Saved entries
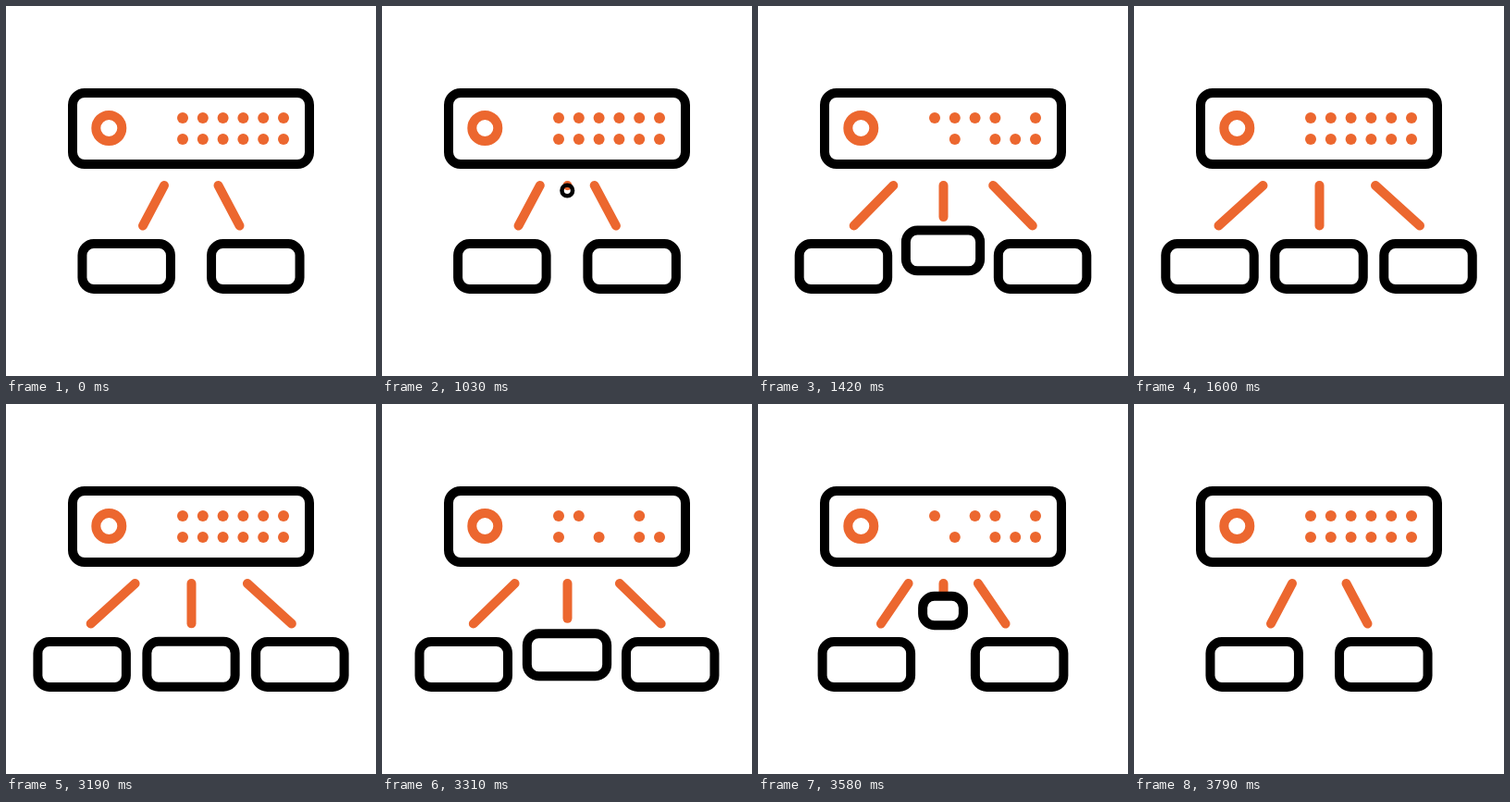
Recreate the animation shown at these times as an HTML page. Size 400x400 px, loop 3820 ms.

```html
<!DOCTYPE html>
<html lang="en">
<head>
<meta charset="utf-8">
<title>Router</title>
<style>
html, body { margin: 0; width: 100%; height: 100%; overflow: hidden; background: #fff; }
svg { display: block; width: 100%; height: 100%; }
.ink { fill: none; stroke: #000; stroke-width: 10; }
.hot { fill: none; stroke: #ec672f; stroke-width: 10; stroke-linecap: round; }
.dot { fill: #ec672f; }
</style>
</head>
<body>
<svg id="stage" viewBox="0 0 400 400"></svg>
<script>
const LOOP = 3820, STEP = 30;
const OPEN = [1000, 1600], CLOSE = [3170, 3790];
const BOX_W = 95.5, BOX_H = 49, BOX_Y = 281.5, LINE_TOP = 194, LINE_END = 237.5;

// Off window of each dot in ms after a move begins: top row, then bottom row
const BLINK = [
  [200, 330], [300, 420], [60, 180], [130, 265], [360, 480], [90, 210],
  [390, 510], [90, 200], [330, 450], [50, 160], [430, 540], [180, 300]
];

const stage = document.getElementById('stage');

function set(el, attrs) {
  for (const k in attrs) el.setAttribute(k, attrs[k]);
  return el;
}

function add(tag, attrs) {
  return stage.appendChild(set(document.createElementNS('http://www.w3.org/2000/svg', tag), attrs));
}

function setBox(el, cx, cy, w, h) {
  set(el, { x: cx - w / 2, y: cy - h / 2, width: w, height: h });
}

function setLine(el, x1, x2, y2) {
  set(el, { x1, y1: LINE_TOP, x2, y2 });
}

const lerp = (a, b, p) => a + (b - a) * p;
const ease = u => u * u * (3 - 2 * u);
const phase = (t, [a, b]) => Math.min(1, Math.max(0, (t - a) / (b - a)));

const line = () => add('line', { class: 'hot' });
const box = () => add('rect', { class: 'ink', rx: 12.5 });

add('rect', { class: 'ink', x: 72, y: 94, width: 256, height: 77, rx: 13 });
add('circle', { class: 'hot', cx: 111.3, cy: 132, r: 14 });
const dots = BLINK.map((_, i) => add('circle', {
  class: 'dot', cx: 191 + 21.8 * (i % 6), cy: i < 6 ? 121 : 144, r: 6
}));
const lineL = line(), lineM = line(), lineR = line();
const boxL = box(), boxM = box(), boxR = box();

function draw(time) {
  const t = Math.floor((time % LOOP - 10) / STEP) * STEP + 10;
  const u = phase(t, OPEN) - phase(t, CLOSE);
  const p = ease(u);

  setBox(boxL, lerp(130.2, 82, p), BOX_Y, BOX_W, BOX_H);
  setBox(boxR, lerp(269.8, 318, p), BOX_Y, BOX_W, BOX_H);
  setLine(lineL, lerp(171, 139.5, p), lerp(148, 91.5, p), LINE_END);
  setLine(lineR, lerp(229.5, 261, p), lerp(252.5, 309, p), LINE_END);

  // The middle box pops in as a ring, then stretches
  const shown = u > 0.001 ? 'visible' : 'hidden';
  const s = Math.min(1, u / 0.11);
  setLine(lineM, 200.5, 200.5, lerp(LINE_TOP, LINE_END, p));
  setBox(boxM, 200, lerp(202.5, BOX_Y, p), lerp(25, BOX_W, p), lerp(25, BOX_H, p));
  set(boxM, { visibility: shown, transform: `translate(200.5 196.5) scale(${s}) translate(-200.5 -196.5)` });
  set(lineM, { visibility: shown });

  const since = t - (t < CLOSE[0] ? OPEN[0] : CLOSE[0]);
  BLINK.forEach(([from, to], i) => {
    set(dots[i], { opacity: since >= from && since < to ? 0 : 1 });
  });
}

const start = performance.now();
function tick() {
  draw(performance.now() - start);
  requestAnimationFrame(tick);
}
tick();
</script>
</body>
</html>
```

§ Work order: From the records above, copy each line that contains the word "lerp".

§ Solved exercise:
const lerp = (a, b, p) => a + (b - a) * p;
  setBox(boxL, lerp(130.2, 82, p), BOX_Y, BOX_W, BOX_H);
  setBox(boxR, lerp(269.8, 318, p), BOX_Y, BOX_W, BOX_H);
  setLine(lineL, lerp(171, 139.5, p), lerp(148, 91.5, p), LINE_END);
  setLine(lineR, lerp(229.5, 261, p), lerp(252.5, 309, p), LINE_END);
  setLine(lineM, 200.5, 200.5, lerp(LINE_TOP, LINE_END, p));
  setBox(boxM, 200, lerp(202.5, BOX_Y, p), lerp(25, BOX_W, p), lerp(25, BOX_H, p));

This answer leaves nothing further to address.